EXERCISE =>
The string "opacity" may appear in lines of the listing. Report each line where it does.

☆ ☆ ☆

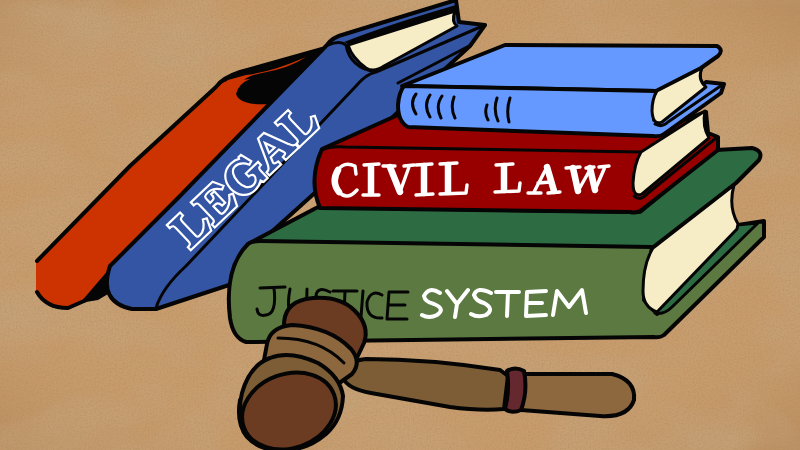
<!DOCTYPE html>
<html lang="en">
<head>
<meta charset="utf-8">
<title>Law books and gavel</title>
<style>
:root {
  --paper: #c89c6c;
  --paper-light: #d9b083;
  --paper-dark: #a97d50;
  --ink: #050505;
  --chalk: #ffffff;
  --pages: #f6ecc6;
  --orange: #cc3300;
  --blue: #3355a4;
  --sky: #6699ff;
  --crimson: #980000;
  --green: #5b7941;
  --forest: #2d6c43;
  --wood: #7d5d36;
  --wood-light: #8d683e;
  --wood-dark: #6b3b22;
  --band: #65282e;
}
html, body { margin: 0; overflow: hidden; }
body { width: 800px; height: 450px; background: var(--paper); }
svg { display: block; }
.outlined { stroke: var(--ink); stroke-width: 3; stroke-linejoin: round; stroke-linecap: round; }
.heavy { stroke-width: 4; }
.line { fill: none; }
.pages { fill: var(--pages); }
.orange { fill: var(--orange); }
.blue { fill: var(--blue); }
.sky { fill: var(--sky); }
.crimson { fill: var(--crimson); }
.green { fill: var(--green); }
.forest { fill: var(--forest); }
.wood { fill: var(--wood); }
.wood-light { fill: var(--wood-light); }
.wood-dark { fill: var(--wood-dark); }
.band { fill: var(--band); }
.ink { fill: var(--ink); }
.legal { font: 700 51px "TeX Gyre Bonum", serif; fill: var(--blue); stroke: var(--chalk); stroke-width: 2.2; }
.lettering { fill: none; stroke-linecap: round; stroke-linejoin: round; }
.chalk { stroke: var(--chalk); }
.pen { stroke: var(--ink); }
</style>
</head>
<body>
<svg width="800" height="450" viewBox="0 0 800 450">
  <defs>
    <filter id="blotches" x="0" y="0" width="100%" height="100%">
      <feTurbulence type="fractalNoise" baseFrequency="0.009 0.014" numOctaves="3" seed="8"/>
      <feColorMatrix values="0 0 0 0 0.56  0 0 0 0 0.37  0 0 0 0 0.2  1.8 0 0 0 -0.68"/>
    </filter>
    <filter id="grain" x="0" y="0" width="100%" height="100%">
      <feTurbulence type="fractalNoise" baseFrequency="0.6" numOctaves="2" seed="3"/>
      <feColorMatrix values="0 0 0 0 0.4  0 0 0 0 0.25  0 0 0 0 0.12  0 1.6 0 0 -0.65"/>
    </filter>
    <radialGradient id="glow" cx="50%" cy="50%" r="70%">
      <stop offset="0" stop-color="var(--paper-light)" stop-opacity=".6"/>
      <stop offset=".65" stop-color="var(--paper)" stop-opacity="0"/>
      <stop offset="1" stop-color="var(--paper-dark)" stop-opacity=".45"/>
    </radialGradient>
  </defs>

  <g id="parchment">
    <rect width="800" height="450" fill="var(--paper)"/>
    <rect width="800" height="450" fill="url(#glow)"/>
    <rect width="800" height="450" filter="url(#blotches)"/>
    <rect width="800" height="450" filter="url(#grain)" opacity=".6"/>
  </g>

  <g id="orange-book">
    <path class="orange" d="M36 262L130 166L216 87Q222 78 240 72L322 49L250 150L104 290L82 302L68 308Q45 308 36 290Z"/>
    <path class="outlined line heavy" d="M37 261L130 166L216 87Q222 78 240 72L322 49M37 292Q46 308 68 308L84 301L108 284"/>
    <path class="ink" d="M222 82L240 72L322 48L314 62L270 104Q240 106 236 94Q238 84 250 79Z"/>
    <path class="orange" d="M228 80L246 75Q272 72 306 57Q290 68 262 73Q240 77 236 91L215 91Z"/>
    <path class="ink" d="M80 303L110 268L108 294L98 300Z"/>
  </g>

  <g id="legal-book">
    <path class="outlined heavy blue" d="M110 266L180 196L326 46Q332 37 345 34L456 0L459 22L485 25L470 46L398 112L318 190L236 264L232 284L156 309L132 309Q98 302 110 266Z"/>
    <path class="ink" d="M344 42Q390 24 456 5L457 14L352 46Z"/>
    <path class="outlined pages" d="M348 45L455 11Q451 22 457 26L384 66Q374 73 366 68Q352 58 348 45Z"/>
    <path class="outlined line" d="M328 45Q340 40 346 45Q350 68 376 72L485 25M376 72Q366 74 356 86L186 266Q162 288 156 308M471 45L398 83"/>
    <text class="legal" transform="translate(190 251) rotate(-43.5)" textLength="182" lengthAdjust="spacingAndGlyphs">LEGAL</text>
  </g>

  <g id="justice-book">
    <path class="outlined heavy forest" d="M248 244L318 207L640 212L716 150L752 148Q764 151 759 160L736 183L652 248Z"/>
    <path class="outlined heavy green" d="M248 244Q252 241 260 241L652 247L644 300L657 314L738 225L764 221V237L664 335Q660 338 654 337L246 342Q233 338 230 318Q224 268 248 244Z"/>
    <path class="outlined forest" d="M655 313L737 225L758 223L672 307Q664 315 655 313Z"/>
    <path class="outlined pages" d="M653 248L734 185Q728 207 738 224L737 229L657 312Q643 307 643 291Q643 264 653 248Z"/>
    <g role="img" aria-label="JUSTICE SYSTEM">
      <path class="lettering pen" stroke-width="3" d="M260 288L285 287M274 288Q277 314 266 315Q258 317 257 309M290 289Q285 315 296 317Q307 318 307 289M330 292Q318 286 316 295Q318 302 327 306Q331 317 312 316M333 291L357 291M345 291L344 316M363 291L361 317M382 295Q371 289 367 302Q366 319 382 318M408 292L389 292L387 319L407 319M388 305L405 305"/>
      <path class="lettering chalk" stroke-width="4" d="M440 293Q429 286 424 296Q425 302 434 304Q446 309 437 315Q429 319 422 315M447 291L457 304L468 290M457 304L455 317M491 293Q477 286 474 295Q476 301 484 303Q495 309 486 315Q478 318 471 314M496 292L519 292M508 292L507 316M546 291L527 292L526 316L546 315M527 303L542 303M553 315L557 291L569 307L582 290L586 313"/>
    </g>
  </g>

  <g id="civil-law-book">
    <path class="outlined heavy crimson" d="M322 149L400 114L655 130L706 112L708 133L718 137V150L644 208Q638 214 630 212L320 208Q308 180 322 149Z"/>
    <path class="outlined line" d="M322 150Q330 146 345 147L640 152"/>
    <path class="outlined line" d="M634 196Q640 202 648 193L716 138"/>
    <path class="outlined pages" d="M641 152L705 111Q702 126 709 138L642 194Q633 198 633 183Q634 164 641 152Z"/>
    <g class="lettering chalk" role="img" aria-label="CIVIL LAW">
      <path stroke-width="6.5" d="M338 170Q331 182 339 192M371 167L371 193M390 167L400 192M424 166L424 193M448 165L448 192M504 166L504 190M547 167L554 191M573 168L578 191M590 168L595 190"/>
      <path stroke-width="3.4" d="M356 174L355 166Q344 161 338 170M339 192Q347 201 357 190M364 165L379 164M363 195L379 195M383 166L395 166M400 192L409 167M404 166L414 165M416 165L432 164M416 195L433 194M440 164L457 163M440 194L466 193L467 185M496 165L513 164M495 192L519 191L520 183M547 167L534 192M528 193L541 193M548 193L560 192M538 183L551 182M566 168L580 167M578 191L591 168M595 190L605 167M599 167L609 166M586 168L594 167"/>
    </g>
  </g>

  <g id="sky-book">
    <path class="outlined heavy sky" d="M402 86L505 45L717 46Q724 50 718 56L701 68L656 91Z"/>
    <path class="outlined heavy sky" d="M404 86L656 91L654 120L706 82L724 84L721 93L664 134Q660 137 653 136L408 127Q398 122 398 105Q399 92 404 86Z"/>
    <path class="outlined line" d="M655 124Q662 128 668 122L722 85"/>
    <path class="outlined pages" d="M657 91L702 68Q697 79 706 87L662 122Q653 126 652 111Q652 99 657 91Z"/>
    <path class="outlined line" d="M416 94Q409 103 416 114M430 95Q423 105 430 117M442 96Q435 106 441 118M454 97Q450 108 455 118M487 105Q484 113 488 120M497 98Q493 110 498 121M510 98Q506 110 509 122"/>
  </g>

  <g id="gavel">
    <g id="handle">
      <path class="outlined heavy wood" d="M343 378Q344 361 366 359Q430 359 500 370L508 376L504 409Q480 411 450 407L371 393Q348 389 343 378Z"/>
      <path class="outlined heavy wood-light" d="M524 374L612 374Q636 380 634 400Q628 418 600 416L521 410Z"/>
      <path class="outlined heavy band" d="M507 371Q515 366 524 371Q528 391 521 410Q512 414 505 409Q510 390 507 371Z"/>
    </g>
    <g id="head">
      <path class="outlined heavy wood-dark" d="M284 327Q283 304 306 299Q338 294 355 311Q370 326 364 343L354 364Z"/>
      <path class="outlined heavy wood-light" d="M264 360L267 344Q270 327 292 325Q330 327 351 349Q362 362 352 374L338 384Z"/>
      <path class="outlined heavy wood" d="M242 393Q250 365 270 358Q290 350 318 363Q340 376 343 396Q342 420 326 434Q300 456 270 447Q232 432 242 393Z"/>
      <path class="outlined line" d="M278 338Q320 338 344 363"/>
      <ellipse class="outlined heavy wood-dark" cx="289" cy="411" rx="48" ry="37" transform="rotate(-20 289 411)"/>
      <path class="outlined line heavy" d="M240 400Q236 423 247 437Q258 449 276 450"/>
    </g>
  </g>
</svg>
</body>
</html>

☆ ☆ ☆

YOUR RESPONSE =>
      <stop offset="0" stop-color="var(--paper-light)" stop-opacity=".6"/>
      <stop offset=".65" stop-color="var(--paper)" stop-opacity="0"/>
      <stop offset="1" stop-color="var(--paper-dark)" stop-opacity=".45"/>
    <rect width="800" height="450" filter="url(#grain)" opacity=".6"/>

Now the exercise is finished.